It can often be a time-consuming venture, which might or might not yield a return on investment.
You want your prospect to feel confident you know about them and their industry. You also want them to understand more about how you think and be able to see it a way that is applicable to them. However, you don’t want to give it all away for free.
Successful PR proposal development is an art and a science. Even if you get that fine balance of it just right, you might sabotage your work by making one of these avoidable mistakes.
1. Being passive
There are many reasons to not use passive voice in your PR proposals.
It’s wordy, less clear and ambiguous, but moreover, it doesn’t show confidence. Passive voice is called such because the subject lets something be done to it versus doing it actively. It takes the subject out of the driver’s seat.
Is that the type of impression you want your PR proposal to project?

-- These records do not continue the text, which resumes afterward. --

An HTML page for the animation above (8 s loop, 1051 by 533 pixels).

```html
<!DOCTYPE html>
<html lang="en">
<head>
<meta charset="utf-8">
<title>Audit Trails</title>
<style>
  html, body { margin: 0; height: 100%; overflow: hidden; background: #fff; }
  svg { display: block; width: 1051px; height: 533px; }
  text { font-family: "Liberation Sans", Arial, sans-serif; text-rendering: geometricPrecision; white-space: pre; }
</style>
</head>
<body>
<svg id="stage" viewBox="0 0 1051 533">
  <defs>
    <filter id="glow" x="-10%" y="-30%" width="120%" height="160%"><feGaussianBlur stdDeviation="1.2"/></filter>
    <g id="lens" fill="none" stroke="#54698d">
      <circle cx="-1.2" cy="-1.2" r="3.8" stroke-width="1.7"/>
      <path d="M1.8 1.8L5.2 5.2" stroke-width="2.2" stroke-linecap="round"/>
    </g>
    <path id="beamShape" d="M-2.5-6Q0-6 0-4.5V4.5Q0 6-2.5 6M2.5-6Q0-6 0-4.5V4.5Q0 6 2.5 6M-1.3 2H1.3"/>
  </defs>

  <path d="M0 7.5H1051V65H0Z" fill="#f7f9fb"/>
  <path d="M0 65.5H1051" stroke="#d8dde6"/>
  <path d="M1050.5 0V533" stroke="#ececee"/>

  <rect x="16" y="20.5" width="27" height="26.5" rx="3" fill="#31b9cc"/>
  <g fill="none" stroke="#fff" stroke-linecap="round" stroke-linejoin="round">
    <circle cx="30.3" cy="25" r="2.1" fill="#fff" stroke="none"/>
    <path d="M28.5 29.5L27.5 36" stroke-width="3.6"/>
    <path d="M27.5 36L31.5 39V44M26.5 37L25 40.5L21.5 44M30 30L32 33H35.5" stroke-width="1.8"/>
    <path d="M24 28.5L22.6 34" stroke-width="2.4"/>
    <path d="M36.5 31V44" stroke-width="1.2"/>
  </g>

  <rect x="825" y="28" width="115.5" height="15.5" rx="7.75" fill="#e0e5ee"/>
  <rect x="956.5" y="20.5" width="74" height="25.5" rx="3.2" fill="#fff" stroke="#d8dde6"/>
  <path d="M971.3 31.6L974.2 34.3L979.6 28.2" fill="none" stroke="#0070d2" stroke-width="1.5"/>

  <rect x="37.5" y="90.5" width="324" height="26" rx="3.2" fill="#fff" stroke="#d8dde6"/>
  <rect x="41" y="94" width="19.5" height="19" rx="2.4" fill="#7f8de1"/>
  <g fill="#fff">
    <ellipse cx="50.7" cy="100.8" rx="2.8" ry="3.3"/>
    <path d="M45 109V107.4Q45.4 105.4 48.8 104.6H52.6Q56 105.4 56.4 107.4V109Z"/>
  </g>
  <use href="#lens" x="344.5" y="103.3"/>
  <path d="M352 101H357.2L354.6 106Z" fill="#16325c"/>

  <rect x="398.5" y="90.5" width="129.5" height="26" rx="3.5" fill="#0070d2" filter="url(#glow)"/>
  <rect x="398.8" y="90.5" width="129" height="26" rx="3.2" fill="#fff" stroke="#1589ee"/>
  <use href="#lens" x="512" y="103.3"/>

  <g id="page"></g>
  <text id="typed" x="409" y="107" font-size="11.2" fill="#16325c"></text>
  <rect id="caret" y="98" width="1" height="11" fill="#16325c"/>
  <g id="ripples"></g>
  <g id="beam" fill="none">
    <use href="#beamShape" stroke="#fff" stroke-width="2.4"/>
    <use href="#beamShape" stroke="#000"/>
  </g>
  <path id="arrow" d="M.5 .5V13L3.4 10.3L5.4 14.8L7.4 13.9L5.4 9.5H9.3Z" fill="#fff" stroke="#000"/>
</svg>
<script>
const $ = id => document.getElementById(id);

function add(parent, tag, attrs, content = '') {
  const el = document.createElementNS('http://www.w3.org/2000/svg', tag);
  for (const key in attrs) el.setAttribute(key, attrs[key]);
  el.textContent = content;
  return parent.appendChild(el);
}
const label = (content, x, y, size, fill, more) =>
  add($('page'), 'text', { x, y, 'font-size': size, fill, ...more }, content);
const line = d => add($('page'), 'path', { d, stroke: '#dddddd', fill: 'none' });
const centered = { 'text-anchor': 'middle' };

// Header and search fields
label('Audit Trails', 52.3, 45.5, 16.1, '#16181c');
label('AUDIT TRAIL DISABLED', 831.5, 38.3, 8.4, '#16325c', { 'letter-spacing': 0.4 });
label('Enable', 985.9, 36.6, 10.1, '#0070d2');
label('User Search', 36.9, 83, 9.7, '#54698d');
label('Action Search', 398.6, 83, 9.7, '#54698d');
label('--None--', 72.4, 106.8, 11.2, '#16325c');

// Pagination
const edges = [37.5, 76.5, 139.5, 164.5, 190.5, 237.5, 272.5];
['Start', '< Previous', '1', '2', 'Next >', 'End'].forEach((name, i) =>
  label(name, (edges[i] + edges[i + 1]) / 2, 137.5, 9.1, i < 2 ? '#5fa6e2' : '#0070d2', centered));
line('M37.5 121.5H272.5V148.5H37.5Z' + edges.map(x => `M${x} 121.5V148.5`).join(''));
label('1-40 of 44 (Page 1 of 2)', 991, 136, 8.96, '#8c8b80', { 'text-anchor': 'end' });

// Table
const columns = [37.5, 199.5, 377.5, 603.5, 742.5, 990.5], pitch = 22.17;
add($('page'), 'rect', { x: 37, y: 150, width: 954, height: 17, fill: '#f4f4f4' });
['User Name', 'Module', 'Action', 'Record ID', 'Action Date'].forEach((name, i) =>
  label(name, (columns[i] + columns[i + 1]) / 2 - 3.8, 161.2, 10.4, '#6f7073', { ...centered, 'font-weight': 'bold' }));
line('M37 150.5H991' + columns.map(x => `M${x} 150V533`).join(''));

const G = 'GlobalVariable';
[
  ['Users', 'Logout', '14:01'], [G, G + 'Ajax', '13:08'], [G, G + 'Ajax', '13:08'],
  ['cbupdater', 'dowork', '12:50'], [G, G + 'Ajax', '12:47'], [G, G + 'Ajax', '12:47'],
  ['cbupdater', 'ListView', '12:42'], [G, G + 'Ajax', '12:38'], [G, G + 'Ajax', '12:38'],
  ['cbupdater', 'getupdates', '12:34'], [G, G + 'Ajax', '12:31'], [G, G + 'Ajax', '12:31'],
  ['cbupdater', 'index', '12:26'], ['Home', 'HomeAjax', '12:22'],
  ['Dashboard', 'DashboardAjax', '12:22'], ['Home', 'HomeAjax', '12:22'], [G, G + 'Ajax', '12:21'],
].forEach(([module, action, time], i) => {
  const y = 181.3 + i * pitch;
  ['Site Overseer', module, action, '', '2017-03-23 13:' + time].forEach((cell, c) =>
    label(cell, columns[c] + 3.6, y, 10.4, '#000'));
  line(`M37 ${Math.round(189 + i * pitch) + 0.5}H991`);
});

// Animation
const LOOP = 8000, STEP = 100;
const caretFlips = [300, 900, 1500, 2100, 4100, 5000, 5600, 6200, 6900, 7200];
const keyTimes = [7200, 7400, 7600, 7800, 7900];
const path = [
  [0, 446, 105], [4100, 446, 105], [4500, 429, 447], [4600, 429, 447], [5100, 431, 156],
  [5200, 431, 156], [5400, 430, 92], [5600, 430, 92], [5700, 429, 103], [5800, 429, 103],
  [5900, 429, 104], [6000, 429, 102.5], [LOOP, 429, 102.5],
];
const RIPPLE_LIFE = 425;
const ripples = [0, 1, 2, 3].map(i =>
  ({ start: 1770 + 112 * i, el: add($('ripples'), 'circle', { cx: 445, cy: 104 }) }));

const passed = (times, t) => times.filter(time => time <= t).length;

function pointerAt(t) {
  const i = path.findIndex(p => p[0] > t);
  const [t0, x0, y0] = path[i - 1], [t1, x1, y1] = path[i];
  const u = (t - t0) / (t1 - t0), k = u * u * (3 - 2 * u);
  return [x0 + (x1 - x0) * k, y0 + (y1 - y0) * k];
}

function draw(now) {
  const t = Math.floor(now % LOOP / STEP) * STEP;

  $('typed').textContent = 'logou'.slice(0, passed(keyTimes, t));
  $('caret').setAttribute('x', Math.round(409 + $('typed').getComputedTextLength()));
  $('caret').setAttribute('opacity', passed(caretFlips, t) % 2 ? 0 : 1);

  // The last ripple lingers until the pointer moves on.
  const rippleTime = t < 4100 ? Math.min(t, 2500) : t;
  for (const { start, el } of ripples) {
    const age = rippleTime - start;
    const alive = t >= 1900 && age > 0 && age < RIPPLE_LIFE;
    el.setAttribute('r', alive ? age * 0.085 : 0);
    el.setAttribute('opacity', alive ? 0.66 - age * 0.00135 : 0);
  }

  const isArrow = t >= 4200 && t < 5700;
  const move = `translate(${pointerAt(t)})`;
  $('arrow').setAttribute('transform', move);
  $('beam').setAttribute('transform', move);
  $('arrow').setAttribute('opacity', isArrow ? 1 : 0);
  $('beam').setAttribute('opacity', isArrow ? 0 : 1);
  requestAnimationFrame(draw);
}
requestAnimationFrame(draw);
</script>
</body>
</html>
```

Many PR pros use passive voice in proposals, and I think it’s because we often aren’t confident when we write proposals. We are unsure, nervous and maybe even desperate. We don’t feel we are in the driver’s seat.